H. Michael Steinberg has been a Colorado criminal law specialist attorney for 30 years (as of 2012). For the First 13 years of his career, he was an Arapahoe – Douglas County District Attorney Senior prosecutor. In 1999 he formed his own law firm for the defense of Colorado criminal cases.
In addition to handling tens of thousands of cases in the trial courts of Colorado, he has written hundreds of articles regarding the practice of Colorado criminal law and frequently provides legal analysis on radio and television, appearing on the Fox News Channel, CNN and Various National and Local Newspapers and Radio Stations. Please call him at your convenience at 720-220-2277.
If you have questions about Colorado False Imprisonment in the Denver metropolitan area and throughout Colorado, attorney H. Michael Steinberg will be pleased to answer those questions and to provides quality legal representation to those charged in Colorado adult and juvenile criminal matters.

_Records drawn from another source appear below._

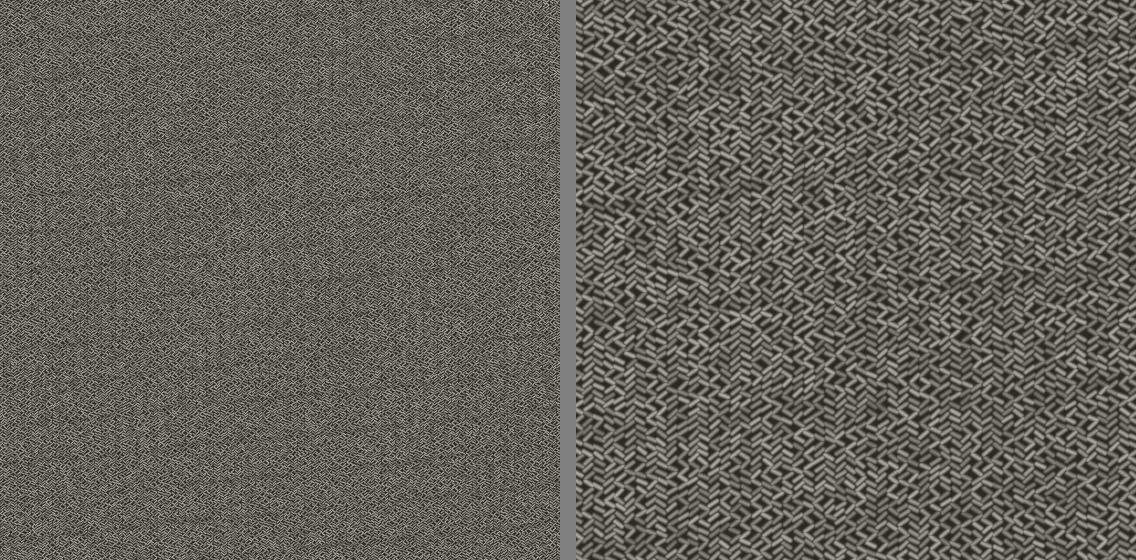
Left: the whole. Right: its middle third, enlarged.
Give the GLSL for this texture, as a Shadertoy shader.

```glsl
// Fine woven cloth of packed slanted threads with faint tilted creases
#define COLUMNS 160.0
#define ROW_HEIGHT 0.74
#define THREAD_REACH 0.42
#define THREAD_RADIUS 0.37
#define THREAD_ANGLE 0.60
#define JITTER 0.24
#define FLIP_SHARE 0.28
#define CREASES 14.7
#define ROW_SLOPE 0.10
#define CREASE_DEPTH 0.18
#define DARK_GAP vec3(0.172, 0.160, 0.118)
#define PALE_THREAD vec3(0.665, 0.655, 0.630)

float hash(vec2 p) {
    return fract(sin(dot(p, vec2(127.1, 311.7))) * 43758.5453);
}

float valueNoise(vec2 p) {
    vec2 cell = floor(p);
    vec2 t = smoothstep(0.0, 1.0, fract(p));
    float low = mix(hash(cell), hash(cell + vec2(1.0, 0.0)), t.x);
    float high = mix(hash(cell + vec2(0.0, 1.0)), hash(cell + 1.0), t.x);
    return mix(low, high, t.y);
}

float segmentDistance(vec2 p, vec2 halfSpan) {
    float along = clamp(dot(p, halfSpan) / dot(halfSpan, halfSpan), -1.0, 1.0);
    return length(p - along * halfSpan);
}

// Brightest thread over a point: columns of parallel strokes, slants alternating
float weave(vec2 p) {
    float brightest = 0.0;
    for (int i = -1; i <= 1; i++) {
        float column = floor(p.x) + float(i);
        float parity = mod(column, 2.0);
        float stagger = 0.5 * parity;
        float homeRow = floor(p.y / ROW_HEIGHT - stagger);

        for (int j = -1; j <= 1; j++) {
            vec2 cell = vec2(column, homeRow + float(j));
            vec2 shift = vec2(hash(cell + 17.3), hash(cell + 41.9)) - 0.5;
            vec2 center = cell + vec2(0.5, 0.5 + stagger) + JITTER * shift;
            center.y *= ROW_HEIGHT;

            // Some falling threads flip, so rising ones prevail
            float side = 1.0 - 2.0 * parity;
            if (hash(cell + 5.7) < FLIP_SHARE) side = mix(1.0, -side, 0.5 + 0.5 * side);
            float angle = side * THREAD_ANGLE + 0.3 * (hash(cell + 73.1) - 0.5);
            vec2 halfSpan = THREAD_REACH * vec2(cos(angle), sin(angle));

            float d = segmentDistance(p - center, halfSpan);
            float body = 1.0 - smoothstep(0.0, THREAD_RADIUS, d);
            brightest = max(brightest, body * mix(0.62, 1.05, hash(cell + 91.4)));
        }
    }
    return brightest;
}

// Thin dark rows climbing to the right, broken up along their length
float crease(vec2 uv) {
    float wobble = 0.10 * (valueNoise(uv * vec2(9.0, 15.0)) - 0.5);
    float offset = abs(fract(uv.y * CREASES + wobble) - 0.5);
    float line = 1.0 - smoothstep(0.0, 0.10, offset);
    return line * mix(0.4, 1.0, valueNoise(uv * vec2(14.0, 40.0) + 8.0));
}

void mainImage(out vec4 fragColor, in vec2 fragCoord) {
    vec2 uv = fragCoord / iResolution.y;

    // Tilt the rows so that threads and creases climb together
    uv.y -= ROW_SLOPE * uv.x;

    float light = weave(uv * COLUMNS);
    light *= 1.0 - CREASE_DEPTH * crease(uv);
    fragColor = vec4(mix(DARK_GAP, PALE_THREAD, light), 1.0);
}
```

In the Denver metropolitan area and throughout Colorado, attorney H. Michael Steinberg provides quality legal representation to those charged in Colorado adult and juvenile criminal matters…as regards Colorado False Imprisonment.